[26. ]Note on the Translation: The deletions and insertions found in Grotius’s draft letter are included in this translation. They are separated from the main text by square brackets. Italic type stands for deleted text, roman type for inserted text.
[27. ]A Dutch navy squadron under the command of Willem de Soete had blockaded Lisbon in April and May 1606, preventing the departure of the annual fleet of the Carreira da India. At the request of the Estates General, the VOC directors had subsidized this expedition to the tune of 125,000 guilders. The directors again put 125,000 guilders at the disposal of the Dutch navy in the spring of 1607, in the expectation that a naval blockade of Lisbon would do great damage to its Portuguese rival.
[28. ]The English East India Company was the VOC’s biggest competitor in the northern European spice markets. Sir Henry Middleton, the commander of its second voyage, had reached the Moluccas in late March 1605. At his arrival, he sought and was denied permission to trade there by the sultans of Ternate and Tidore, who were under heavy pressure from the Dutch commander Cornelis Bastiaanszoon. After the latter’s victory over the Portuguese at Tidore, the VOC obtained the right of preemption in Ternate and Tidore, along with their subject territories. The sultans agreed to reserve the entire clove harvest for the VOC out of gratitude for their “liberation” from the Portuguese and in repayment of the military expenses that the VOC had incurred on their behalf.
[29. ] The Dutch original may be found in Briefwisseling van Hugo Grotius, 1: 128–29.
[30. ]The negotiations that resulted in the Twelve Years’ Truce between Spain and the Netherlands (1609–21).
[31. ]Johan Boreel was the eldest son of Zeeland VOC director Jacob Boreel and a close friend of Grotius. He was one of the few people to whom Grotius showed all or part of the manuscript of De Jure Praedae. A newly discovered letter of Johan Boreel reveals that it was at his instigation that the Zeeland VOC directors requested the publication of Mare Liberum. His letter of November 6, 1608, explicitly mentions the directors’ commissioning of Mare Liberum —“the VOC wrote to you on the subject familiar to you”—and his own efforts to bring this about—“I exhorted these tardy men to attend to their own affairs, and wrote letters as well.” Compare Briefwisseling van Hugo Grotius, vol. 17 (2001), 41–42.

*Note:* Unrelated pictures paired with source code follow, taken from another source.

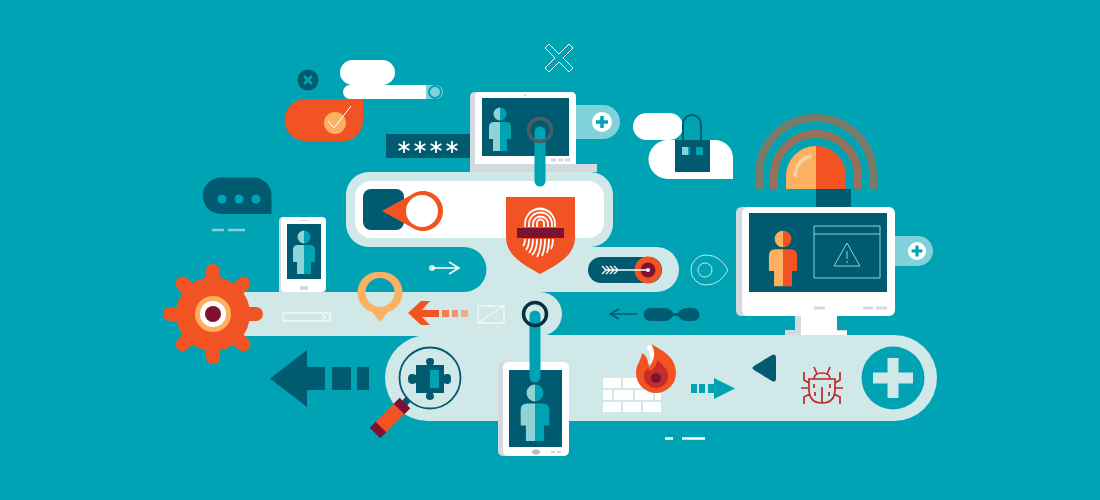
<!DOCTYPE html>
<html lang="en">
<head>
<meta charset="utf-8">
<title>Digital security illustration</title>
<style>
:root{--teal:#00a3b4;--dark:#005b70;--ink:#04303f;--pale:#d1e8e8;--mist:#80d1d9;--white:#fff;--grey:#d3d9de;--orange:#f15422;--amber:#fbb161;--wine:#7d1232;--red:#c1272d}
html,body{margin:0;overflow:hidden;background:var(--teal)}
svg{display:block;width:1100px;height:500px}
.teal{fill:var(--teal)}.dark{fill:var(--dark)}.pale{fill:var(--pale)}.mist{fill:var(--mist)}.white{fill:var(--white)}.grey{fill:var(--grey)}.orange{fill:var(--orange)}.amber{fill:var(--amber)}.wine{fill:var(--wine)}
.line{fill:none;stroke:var(--white);stroke-width:1}
.tealline{stroke:var(--teal);fill:none}
.left{fill:var(--left)}.right{fill:var(--right)}
.cool{--left:#8fd3d6;--right:var(--teal)}
.warm{--left:var(--amber);--right:var(--orange)}
</style>
</head>
<body>
<svg viewBox="0 0 1100 500" role="img" aria-label="Connected devices with security symbols">
<defs>
<g id="person">
<path class="left" d="M0-6.5A6.5 6.5 0 0 0 0 6.5ZM0 8H-6Q-11 8-11 13V25H-7V37H0Z"/>
<path class="right" d="M0-6.5A6.5 6.5 0 0 1 0 6.5ZM0 8H6Q11 8 11 13V25H7V37H0Z"/>
</g>
<path id="asterisk" d="M0-6V6M-5.4-3 5.4 3M-5.4 3 5.4-3" stroke="#fff" stroke-width="1.8"/>
<path id="tooth" d="M0-30V-43" stroke="#f15422" stroke-width="14" stroke-linecap="round"/>
<g id="plus-badge"><circle class="white" r="10"/><path class="tealline" d="M-6 0H6M0-6V6" stroke-width="3.5"/></g>
</defs>

<rect class="teal" width="1100" height="500"/>

<g id="pathway">
<path class="pale" d="M464 247H656.500a22.500 22.500 0 0 1 0 45H464a22.500 22.500 0 0 0 0-45Z"/>
<path class="pale" d="M240 292H540a22 22 0 0 1 0 44H240Z"/>
<rect class="pale" x="385" y="335" width="552" height="86" rx="43"/>
<rect class="pale" x="346" y="172" width="267" height="75" rx="23"/>
<rect class="white" x="355" y="181" width="249" height="57" rx="16"/>
</g>

<g id="check-message">
<path class="orange" d="M305 99H363V121a20 20 0 0 1-20 20H306a21 21 0 0 1-1-42Z"/>
<circle class="amber" cx="335" cy="123" r="11"/>
<path class="line" stroke-width="1.5" d="M328 121 334 128 351 106"/>
<circle class="dark" cx="308" cy="80" r="10.500"/>
<path class="tealline" stroke-width="2.500" d="M304 76 312 84M312 76 304 84"/>
</g>
<g id="slider">
<rect class="white" x="340" y="60" width="55" height="25" rx="12.500"/>
<rect class="mist" x="410" y="85" width="33" height="14" rx="7"/>
<path class="white" d="M350 85H426V99H350a7 7 0 0 1 0-14Z"/>
<circle cx="435" cy="92" r="6" class="mist" stroke="#00a3b4" stroke-width="2"/>
</g>

<g id="chat-bubble">
<path class="dark" d="M221 177.500H253a18 18 0 0 1 18.500 18V214H221a18 18 0 0 1 0-36.500Z"/>
<circle class="teal" cx="222" cy="199" r="4.500"/><circle class="teal" cx="239" cy="199" r="4.500"/><circle class="teal" cx="256" cy="199" r="4.500"/>
<path d="M212 230H224M228 230H245" stroke="#80d1d9" stroke-width="2.500"/>
</g>

<g id="password-field">
<rect class="dark" x="386" y="134" width="84" height="24"/>
<use href="#asterisk" x="404" y="147"/><use href="#asterisk" x="420" y="147"/><use href="#asterisk" x="436" y="147"/><use href="#asterisk" x="452" y="147"/>
</g>

<g id="laptop">
<path class="mist" d="M570 105H603a17 17 0 0 1 0 34H570Z"/>
<use href="#plus-badge" x="602" y="122"/>
<path class="grey" d="M475 92H486V172H470V97Q470 92 475 92ZM470 164H597V172H470Z"/>
<path class="white" d="M480 92H571Q576 92 576 97V164H475V97Q475 92 480 92Z"/>
<rect class="dark" x="482" y="98" width="87" height="58"/>
<circle class="grey" cx="525" cy="95.500" r="1.200"/>
<path d="M551 160H556M558 160H563M565 160H570" stroke="#d3d9de" stroke-width="3"/>
<use class="cool" href="#person" x="500" y="114"/>
</g>

<g id="toggle">
<rect class="dark" x="363" y="189" width="41" height="41" rx="8"/>
<path class="orange" d="M382 211 411 195A20 20 0 1 1 411 227Z"/>
<circle class="white" cx="422" cy="211" r="16"/>
</g>

<g id="fingerprint-shield">
<path class="orange" d="M506 197H575V237C575 254 561 263 540 274C520 263 506 254 506 237Z"/>
<g class="line" stroke-width="2" style="stroke-width:1.800">
<path d="M525 227V224a15 15 0 0 1 30 0V227M529 227V224a11.500 11.500 0 0 1 23 0V227M533 227V224a7.500 7.500 0 0 1 15 0V227M537 227V223a3.500 3.500 0 0 1 7 0V227M529 213Q540 204 551 213"/>
<path d="M525 239Q525 244 523 246M529 239Q529 246 526 250M533 239Q533 248 529 253M537 239Q537 250 532 255M541 239Q541 250 537 257M545 239Q545 249 542 256M549 239Q549 247 547 253M553 239Q553 245 551 249"/>
</g>
<rect class="wine" x="517" y="228" width="47" height="10"/>
</g>
<g id="laptop-connector">
<path class="tealline" d="M540 132V181" stroke-width="11" stroke-linecap="round"/>
<circle cx="540" cy="130" r="11.500" fill="none" stroke="#4a5d68" stroke-width="3.500"/>
</g>

<path id="cross-outline" class="line" d="M545 48 549 44 559 54 569 44 573 48 563 58 573 68 569 72 559 62 549 72 545 68 555 58Z"/>

<g id="shopping-bag">
<rect class="white" x="633" y="113" width="50" height="27" rx="13.500"/>
<path class="white" d="M668 140H714a18 18 0 0 1 19 19V179H668a19 19 0 0 1 0-39Z"/>
<path d="M683 142V124a9 9 0 0 1 18 0V142" fill="none" stroke="#005b70" stroke-width="2"/>
<rect class="dark" x="675" y="140" width="35" height="32"/>
<path class="mist" d="M682 147H688V155H682Z"/><path class="teal" d="M688 147H690V155H688ZM696 147H703V155H696Z"/>
</g>

<g id="alarm">
<g fill="none" stroke="#f15422" stroke-width="8">
<path opacity=".5" d="M759 189V175a57 57 0 0 1 114 0V189"/>
<path opacity=".62" d="M774 189V176a42 42 0 0 1 84 0V189"/>
</g>
<rect class="dark" x="816" y="189" width="35" height="19"/>
<path class="orange" d="M786 189V176a30 30 0 0 1 60 0V189Z"/>
<path class="amber" d="M786 189V176a30 30 0 0 1 30-30V189Z"/>
<path d="M795 175Q796 161 810 156" fill="none" stroke="#ffd09a" stroke-width="4" stroke-linecap="round"/>
</g>

<g id="monitor">
<path class="mist" d="M890 236H918a15 15 0 0 1 0 30H890Z"/>
<use href="#plus-badge" transform="translate(917 251) scale(.9)"/>
<path class="grey" d="M742 207H760V316H742Q736 316 736 310V213Q736 207 742 207ZM795 316H805V331H795ZM785 330H847V335H785Z"/>
<rect class="white" x="742" y="207" width="153" height="109" rx="6"/>
<path class="white" d="M801 316H837V331H847V335H801Z"/>
<rect class="dark" x="749" y="213" width="138" height="79"/>
<path d="M814 308H825M863 308H873M876 308H887" stroke="#d3d9de" stroke-width="3"/>
<use class="warm" href="#person" transform="translate(783 239) scale(1.280)"/>
<g class="line" style="stroke:#8fd3d6"><path d="M814 226H880V278H814ZM814 234H880M847 243 860 266H834ZM847 251V259M847 261V263"/></g>
</g>

<g id="phone">
<path class="grey" d="M283 217H290V292H279V221Q279 217 283 217Z"/>
<rect class="white" x="281" y="217" width="45" height="75" rx="4"/>
<rect class="dark" x="287" y="224" width="34" height="55"/>
<rect class="grey" x="300" y="286" width="8" height="4" rx="1"/>
<path d="M299 220.500H309" stroke="#d3d9de"/>
<use class="cool" href="#person" x="304" y="237"/>
</g>

<g id="gear" transform="translate(213 314)">
<use href="#tooth"/><use href="#tooth" transform="rotate(45)"/><use href="#tooth" transform="rotate(90)"/><use href="#tooth" transform="rotate(135)"/><use href="#tooth" transform="rotate(180)"/><use href="#tooth" transform="rotate(225)"/><use href="#tooth" transform="rotate(270)"/><use href="#tooth" transform="rotate(315)"/>
<circle class="orange" r="37"/><circle class="amber" r="18"/><circle class="white" r="13"/><circle class="wine" r="8"/>
</g>

<g id="band-details">
<circle class="pale" cx="432" cy="268" r="3"/>
<path class="line" style="stroke-width:1.500" d="M432 268H458M449 262 459 268 449 274"/>
<g class="line"><rect x="283" y="313" width="47" height="8"/><path d="M322 315 326 317 322 319"/><path d="M478 306H504V323H478ZM478 323 504 306"/></g>
<path class="amber" fill-rule="evenodd" d="M380 272a20.500 20.500 0 0 1 8 40L380 322 372 312a20.500 20.500 0 0 1 8-40ZM380 278a14.500 14.500 0 1 0 0 29a14.500 14.500 0 1 0 0-29Z"/>
<path class="orange" d="M408 313 421 301H430L422 310H439V317H422L430 325H421Z"/>
<path fill="#f47a52" d="M442 310H449V317H442Z"/><path fill="#f59270" d="M452 310H458V317H452Z"/><path fill="#f2a98e" d="M461 310H468V317H461Z"/>
</g>

<g id="target">
<rect class="dark" x="588" y="257" width="74" height="26" rx="13"/>
<circle class="orange" cx="648" cy="270" r="13.500"/><circle class="wine" cx="648" cy="270" r="7.500"/>
<path class="line" style="stroke-width:1.300" d="M606 270H648M602 266 606 270 602 274M606 266 610 270 606 274M610 266 614 270 610 274M614 266 618 270 614 274"/>
<circle class="white" cx="648" cy="270" r="2"/>
</g>
<path id="eye-marker" class="line" style="stroke:#c2e9ec" d="M728 270Q720 285 706 285a15 15 0 0 1 0-30Q720 255 728 270ZM712 270a7 7 0 1 0-14 0a7 7 0 1 0 14 0Z"/>
<g id="chain-pointer">
<path d="M637 314H611M619 309 610 314 619 319" fill="none" stroke="#005b70" stroke-width="1.600"/>
<path class="dark" d="M650 308H664Q670 308 673 313H678Q681 308 687 308H693a6.500 6.500 0 0 1 0 13H687Q681 321 678 316H673Q670 321 664 321H650a6.500 6.500 0 0 1 0-13Z"/>
</g>

<path id="back-arrow" class="dark" d="M270 378.500 307 350V367H325V390H307V407ZM332 367H351V390H332ZM357 367H369V390H357Z"/>

<g id="magnifier">
<path d="M403 405 411 396" stroke="#005b70" stroke-width="7"/>
<path d="M377 431 403 405" stroke="#f15422" stroke-width="15"/>
<path d="M375 433 381 427M399 409 405 403" stroke="#7d1232" stroke-width="15"/>
<circle cx="430" cy="378" r="30.500" fill="#d1e8e8" stroke="#005b70" stroke-width="1.800"/>
<path class="dark" d="M416 365H427Q424 358 430 358V394Q424 398 427 393H416V383Q408 386 408 379T416 375Z"/>
<path class="teal" d="M430 358V393H444V383Q451 386 451 379T444 375V365H433Q436 358 430 358Z"/>
<path class="dark" d="M430 358Q436 358 433 365H444V375Q451 372 451 379T444 383V393H433Q436 400 430 400T427 393H430V388H439V370H430Z"/>
</g>

<g id="tablet">
<path class="grey" d="M504 362H512V456H504Q498 456 498 451V367Q498 362 504 362Z"/>
<rect class="white" x="503" y="362" width="66" height="94" rx="5"/>
<rect class="dark" x="509" y="370" width="53" height="77"/>
<ellipse cx="536" cy="452" rx="4" ry="2.500" fill="#aeb9c0"/>
<path d="M551 452H555M557 452H561" stroke="#d3d9de" stroke-width="2"/>
<use class="cool" href="#person" transform="translate(535 393) scale(1.300)"/>
<path class="tealline" d="M535 316V377" stroke-width="11" stroke-linecap="round"/>
<circle cx="535" cy="314" r="11.500" fill="none" stroke="#04303f" stroke-width="3.500"/>
</g>

<g id="firewall">
<path class="white" d="M603 378H621V388H603ZM623 378H641V388H623ZM643 378H661V388H643ZM603 390H612V400H603ZM614 390H633V400H614ZM635 390H653V400H635ZM655 390H661V400H655ZM603 402H621V412H603ZM623 402H641V412H623ZM643 402H661V412H643Z"/>
<path class="orange" d="M651 344C664 351 676 358 676 373a20 20 0 0 1-40 0C636 364 641 361 642 353C647 356 648 360 648 365C654 359 655 351 651 344Z"/>
<path class="white" d="M651 344C656 352 655 359 649 367Q652 353 646 347Z"/>
<path fill="#c52d2c" d="M657 360C664 365 668 370 668 376a12 12 0 0 1-24 0Q644 371 648 368L650 371Q657 367 657 360Z"/>
<circle class="wine" cx="656" cy="378" r="5"/>
</g>
<path id="forward-arrow" class="teal" d="M691 384H697V393H691ZM699 384H705V393H699ZM708 384H714V378L735 388.500 714 399V393H708Z"/>
<path class="dark" d="M754 366 772 355Q776 353 776 358V378Q776 383 772 381L754 370Q751 368 754 366Z"/>

<g id="bug" fill="none" stroke="#c1272d" stroke-width="1.700">
<path d="M809 379H835V389Q835 403 822 403T809 389ZM814 379Q814 373 822 373T830 379M822 387V403M817 374 814 367M827 374 830 367M809 383 804 380V372M835 383 840 380V372M809 388H801M835 388H843M810 394 804 397V404M834 394 840 397V404M814 384V388M830 384V388M815 392V396M829 392V396"/>
</g>

<g id="add-button">
<circle class="teal" cx="893" cy="378" r="31.500"/>
<path d="M873 378H913M893 358V398" stroke="#d1e8e8" stroke-width="11"/>
</g>
<path d="M665 438.500H673M682 438.500H705" stroke="#fff" stroke-width="2.500"/>
</svg>
</body>
</html>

[32. ]The special envoys of Henry IV of France and James I of England.
[33. ]The United Dutch East India Company consisted of several “chambers,” the remnants of the Holland and Zeeland trading companies that preceded the VOC.